All visitors to internet cafés in Beijing are to be required to have their photographs taken in a stringent new control on the public use of cyberspace.
Hopes that the Olympic Games would usher in a relaxed approach to the internet had already been hit hard when the “Great Firewall of China” — the blocking of websites deemed subversive — was reimposed not long after foreign reporters left the country.
The temporary lifting of the firewall applied to only a few sites and Chinese citizens experienced few changes.
According to the latest rules, by mid-December all internet cafés in the main 14 city districts must install cameras to record the identities of their web surfers, who must by law be 18 or over. There are more than 250 million internet users in China, approximately ten times more than there were in 2000.
It has been several years since internet cafés were required to register users to ensure that customers were not under-age.
All photographs and scanned identity cards will be entered into a city-wide database run by the Cultural Law Enforcement Taskforce. The details will be available in any internet café.
At the Mingluo internet café in the Dongcheng district about 60 people were ensconced in front of terminals. Most were chatting online or watching films. The manager affected a lack of concern about the regulation, saying that he had introduced the policy a month ago. “I think most people don't mind.

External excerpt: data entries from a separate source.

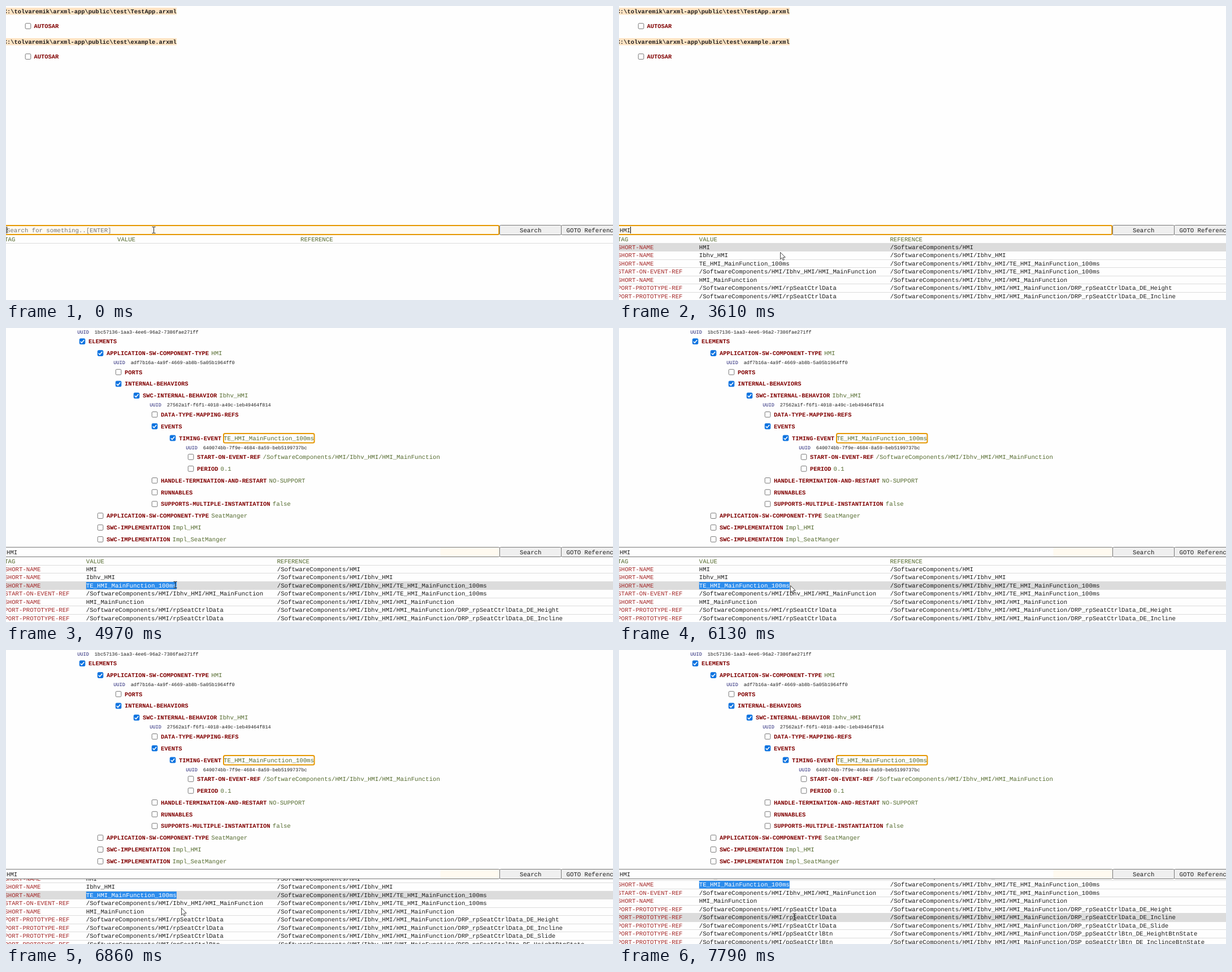
Write an HTML page that moves like this. It is 1074 px wide and 521 px high and loops after 8 s.

```html
<!DOCTYPE html>
<html lang="en">
<head>
<meta charset="utf-8">
<title>ARXML search</title>
<style>
  html, body { margin: 0; width: 100%; height: 100%; overflow: hidden; background: #fefefe; }
  svg { display: block; width: 100%; height: 100%; }
  text { font: 10.667px "Liberation Mono", "Courier New", monospace; fill: #1c1c1c; white-space: pre; text-rendering: geometricPrecision; }
  .bold { font-size: 10.42px; font-weight: 700; }
  .tag { fill: #800000; }
  .val, .head { fill: #556b2f; }
  .ref { fill: #a52a2a; }
  .small { font-size: 8.533px; }
  .uuid { fill: #191970; }
  .hint { fill: #757575; }
  .crisp { shape-rendering: crispEdges; }
</style>
</head>
<body>
<svg viewBox="0 0 1074 521" id="stage">
  <clipPath id="below"><rect y="406" width="1074" height="115"/></clipPath>
</svg>
<script>
const LOOP = 8000;
const stage = document.getElementById('stage');

function el(parent, name, attrs) {
  const node = document.createElementNS(stage.namespaceURI, name);
  for (const key in attrs) node.setAttribute(key, attrs[key]);
  return parent.appendChild(node);
}
const group = (parent = stage, attrs = {}) => el(parent, 'g', attrs);
const rect = (parent, x, y, width, height, attrs) => el(parent, 'rect', { x, y, width, height, ...attrs });
function text(parent, x, mid, str, cls = '') {
  const drop = cls.includes('small') ? 2.8 : 3.5;
  const node = el(parent, 'text', { x, y: mid + drop, class: cls });
  node.textContent = str;
  return node;
}
const show = (node, on) => node.setAttribute('display', on ? 'inline' : 'none');

// Last value whose start time has passed
function at(steps, t) {
  let value = steps[0][1];
  for (const [start, v] of steps) if (t >= start) value = v;
  return value;
}

function checkbox(parent, x, y, on) {
  rect(parent, x - 4.8, y - 4.8, 9.6, 9.6, {
    rx: 1.6, fill: on ? '#0b72e0' : '#fff', stroke: on ? '#0b72e0' : '#767676'
  });
  if (on) el(parent, 'path', {
    d: `M${x - 3.2} ${y + 0.2}l2.2 2.3l4.2 -5`, fill: 'none', stroke: '#fff', 'stroke-width': 1.6
  });
}

// Collapsed files
const files = group();
['TestApp', 'example'].forEach((name, i) => {
  const y = 9 + 54 * i;
  rect(files, -6, y - 6, 308, 12.5, { fill: '#ffe4c4' });
  text(files, -4.2, y, `C:\\tolvaremik\\arxml-app\\public\\test\\${name}.arxml`, 'bold');
  checkbox(files, 39, y + 26.6, false);
  text(files, 49.5, y + 26.6, 'AUTOSAR', 'bold tag');
});

// Expanded tree: level, label, value, checked
const nodes = [
  [-1, 'UUID', '1bc57136-1aa3-4ee6-96a2-7386fae271ff'],
  [0, 'ELEMENTS', '', 1],
  [1, 'APPLICATION-SW-COMPONENT-TYPE', 'HMI', 1],
  [1, 'UUID', 'adf7b16a-4a9f-4669-ab8b-5a05b1964ff0'],
  [2, 'PORTS', ''],
  [2, 'INTERNAL-BEHAVIORS', '', 1],
  [3, 'SWC-INTERNAL-BEHAVIOR', 'Ibhv_HMI', 1],
  [3, 'UUID', '27562a1f-f6f1-4018-a49c-1eb49464f814'],
  [4, 'DATA-TYPE-MAPPING-REFS', ''],
  [4, 'EVENTS', '', 1],
  [5, 'TIMING-EVENT', 'TE_HMI_MainFunction_100ms', 1],
  [5, 'UUID', '640074bb-7f9e-4684-8a59-beb5199737bc'],
  [6, 'START-ON-EVENT-REF', '/SoftwareComponents/HMI/Ibhv_HMI/HMI_MainFunction'],
  [6, 'PERIOD', '0.1'],
  [4, 'HANDLE-TERMINATION-AND-RESTART', 'NO-SUPPORT'],
  [4, 'RUNNABLES', ''],
  [4, 'SUPPORTS-MULTIPLE-INSTANTIATION', 'false'],
  [1, 'APPLICATION-SW-COMPONENT-TYPE', 'SeatManger'],
  [1, 'SWC-IMPLEMENTATION', 'Impl_HMI'],
  [1, 'SWC-IMPLEMENTATION', 'Impl_SeatManger']
];
const tree = group();
let y = 7;
nodes.forEach(([level, label, value, on], i) => {
  const x = 146 + 32 * level;
  const isId = label === 'UUID';
  if (i) y += isId || nodes[i - 1][1] === 'UUID' ? 16.75 : 20.85;
  if (isId) {
    text(tree, x + 12.3, y, label, 'small uuid');
    text(tree, x + 42.7, y, value, 'small');
  } else {
    checkbox(tree, x - 11, y, on);
    text(tree, x, y, label, 'bold tag');
    text(tree, x + label.length * 6.25 + 4, y, value, 'val');
  }
});
rect(tree, 385, 187, 160.5, 16.5, { rx: 2.5, fill: 'none', stroke: '#e59700', 'stroke-width': 2 });

// Result table
const PITCH = 14.45, TOP = 420.3;
const clip = group(stage, { 'clip-path': 'url(#below)' });
const table = group(clip);
const emptyHead = group(table), results = group(table);
function heading(parent, valueX, refX) {
  text(parent, -2.8, 413, 'TAG', 'head');
  text(parent, valueX, 413, 'VALUE', 'head');
  text(parent, refX, 413, 'REFERENCE', 'head');
}
const line = (parent, i) => rect(parent, 0, TOP + i * PITCH - 0.3, 1074, 1, { fill: '#dcdcdc', class: 'crisp' });
heading(emptyHead, 197, 521);
line(emptyHead, 0);
heading(results, 141.8, 479.4);

const base = '/SoftwareComponents/HMI';
const main = base + '/Ibhv_HMI/HMI_MainFunction';
const timing = base + '/Ibhv_HMI/TE_HMI_MainFunction_100ms';
const port = (name, kind, item) =>
  ['PORT-PROTOTYPE-REF', `${base}/${name}`, `${main}/${kind}_${name}_DE_${item}`];
const rows = [
  ['SHORT-NAME', 'HMI', base],
  ['SHORT-NAME', 'Ibhv_HMI', base + '/Ibhv_HMI'],
  ['SHORT-NAME', 'TE_HMI_MainFunction_100ms', timing],
  ['START-ON-EVENT-REF', main, timing],
  ['SHORT-NAME', 'HMI_MainFunction', main],
  port('rpSeatCtrlData', 'DRP', 'Height'),
  port('rpSeatCtrlData', 'DRP', 'Incline'),
  port('rpSeatCtrlData', 'DRP', 'Slide'),
  port('ppSeatCtrlBtn', 'DSP', 'HeightBtnState'),
  port('ppSeatCtrlBtn', 'DSP', 'InclinceBtnState')
];
const hoverBar = rect(results, 0, 0, 1074, PITCH, { fill: '#dcdcdc' });
const marked = rect(results, 141.8, TOP + 2 * PITCH + 0.2, 160, PITCH - 0.6, { fill: '#2c8cec' });
const values = rows.map(([tag, value, ref], i) => {
  const mid = TOP + PITCH * (i + 0.5);
  line(results, i);
  text(results, -2.6, mid, tag, 'ref');
  text(results, 479.8, mid, ref);
  return text(results, 141.8, mid, value);
});

// Search bar
const focused = group();
rect(focused, -10, 389, 882.3, 16, { rx: 2, fill: '#fffaf0', stroke: '#e59700', 'stroke-width': 2 });
const blurred = group();
rect(blurred, -10, 388.5, 883.5, 17, { rx: 2, fill: '#fffaf0', stroke: '#767676' });
const faded = rect(blurred, 0, 389, 768.5, 16, { fill: '#fefefe' });
for (const [x, w, labelX, label] of [[873.5, 109, 909, 'Search'], [982.5, 110, 991.6, 'GOTO Reference']]) {
  rect(stage, x, 388.5, w, 17, { rx: 2, fill: '#efefef', stroke: '#767676' });
  text(stage, labelX, 397, label);
}
const hint = text(stage, 1, 397, 'Search for something..[ENTER]', 'hint');
const query = text(stage, 1, 397, '');
const caret = rect(stage, 0, 391, 1, 12, { fill: '#000', class: 'crisp' });

// Pointer shapes, hot spot at 0,0
const beam = el(stage, 'path', {
  d: 'M-3 -5.5h2.5l.5 .5l.5 -.5h2.5M0 -5v10M-3 5.5h2.5l.5 -.5l.5 .5h2.5',
  fill: 'none', stroke: '#222'
});
const arrow = el(stage, 'path', {
  d: 'M.5 .5v12.2l2.8 -2.6l1.9 4.4l2.1 -.9l-1.9 -4.3h3.8z', fill: '#fff', stroke: '#333', 'stroke-width': 0.9
});

const typed = [[0, ''], [90, 'H'], [490, 'HM'], [1000, 'HMI']];
const caretOn = [[0, 1], [1600, 0], [2140, 1], [2630, 0], [3180, 1], [3720, 0], [4180, 1], [4700, 0]];
const hovered = [[0, -1], [3550, 0], [3670, 1], [3863, 2], [7250, 5], [7634, 6]];
const pointer = [[0, beam], [3430, arrow], [3863, beam], [6130, arrow], [7190, beam]];
const scrolled = [[0, 0], [6740, 4], [6800, 12], [6860, 22], [6920, 31.5], [6980, 38], [7040, 40.5]];
// Pointer moves: start, end, steps, goal x, goal y, ease power
const moves = [
  [3370, 3610, 4, 285, 436, 1],
  [3610, 4180, 9, 299, 455, 2],
  [6070, 6250, 3, 310, 457, 1],
  [7400, 7790, 5, 310, 473, 1]
];
function pointerAt(t) {
  let x = 261, y = 397;
  for (const [start, end, n, gx, gy, power] of moves) {
    if (t < start) break;
    const p = Math.min(1, Math.floor((t - start) / (end - start) * n + 1e-6) / n);
    const k = 1 - (1 - p) ** power;
    x += (gx - x) * k;
    y += (gy - y) * k;
  }
  return [x, y];
}

function draw(t) {
  const opened = t >= 4970, found = t >= 2350, blur = t >= 4700;
  show(files, !opened);
  show(tree, opened);
  show(emptyHead, !found);
  show(results, found);
  show(focused, !blur);
  show(blurred, blur);
  show(faded, opened);

  const str = at(typed, t);
  show(hint, !str);
  query.textContent = str;
  caret.setAttribute('x', Math.round(0.8 + str.length * 6.4));
  show(caret, at(caretOn, t));

  const row = at(hovered, t);
  show(hoverBar, row >= 0);
  hoverBar.setAttribute('y', TOP + row * PITCH);
  show(marked, opened);
  values[2].style.fill = opened ? '#fff' : '';
  table.setAttribute('transform', `translate(0 ${-at(scrolled, t)})`);

  const shape = at(pointer, t);
  const [x, y] = pointerAt(t);
  for (const p of [beam, arrow]) show(p, p === shape);
  const snap = shape === beam ? 0.5 : 0;
  shape.setAttribute('transform', `translate(${Math.round(x) + snap} ${Math.round(y)})`);
}

const begin = performance.now();
function tick() {
  draw((performance.now() - begin) % LOOP);
  requestAnimationFrame(tick);
}
tick();
</script>
</body>
</html>
```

We explain to them that this will not have any impact on them,” he said.
The Times searched for online comments on the rules but was unable to find any — often a sign that most commentary has been critical and has therefore been erased. However, a survey by the internet version of the People's Daily showed that 72 per cent of respondents were opposed to the measure, calling it an infringement of their rights. Just over 26 per cent supported the photographing because it would benefit children.
Today is the expiry date on one of the concessions to the greater freedom that came with the Olympics: permission for foreign reporters to travel the country unhindered. China had promised complete media freedom when it applied to host the Games.
While its propaganda mandarins issued a 21-point directive limiting the domestic media, officials lifted restrictions on travelling and reporting by foreign journalists.
The authorities indicated that some freedoms could be maintained. Qin Gang, spokesman for the Foreign Ministry, said: “The Chinese Government will continue to follow the opening-up policy and to facilitate the work of foreign media and journalists in China.”
Sophie Richardson, of Human Rights Watch Asia, said that keeping the regulations and extending them to Chinese journalists “would be one of the most important legacies of the Games”.
Watching the media
— The Foreign Correspondents' Club says authorities interfered with reporters more than 335 times since January 1 last year
— Police beat the ITN reporter John Ray at a Tibet protest near Beijing's main Olympic zone this August
— Zhang Jianhong, former editor-in-chief of the banned literary website Aegean Sea, was jailed for six years in March 2007 for “inciting subversion”
— Police arrested the web dissident Du Daobin in July for violating probation, after his 2004 jailing
— More than 18,000 blogs and websites were shut from April to September 2007
— In late May 2008 media ordered to reduce coverage of collapsed schools in the earthquake zone that killed thousands of pupils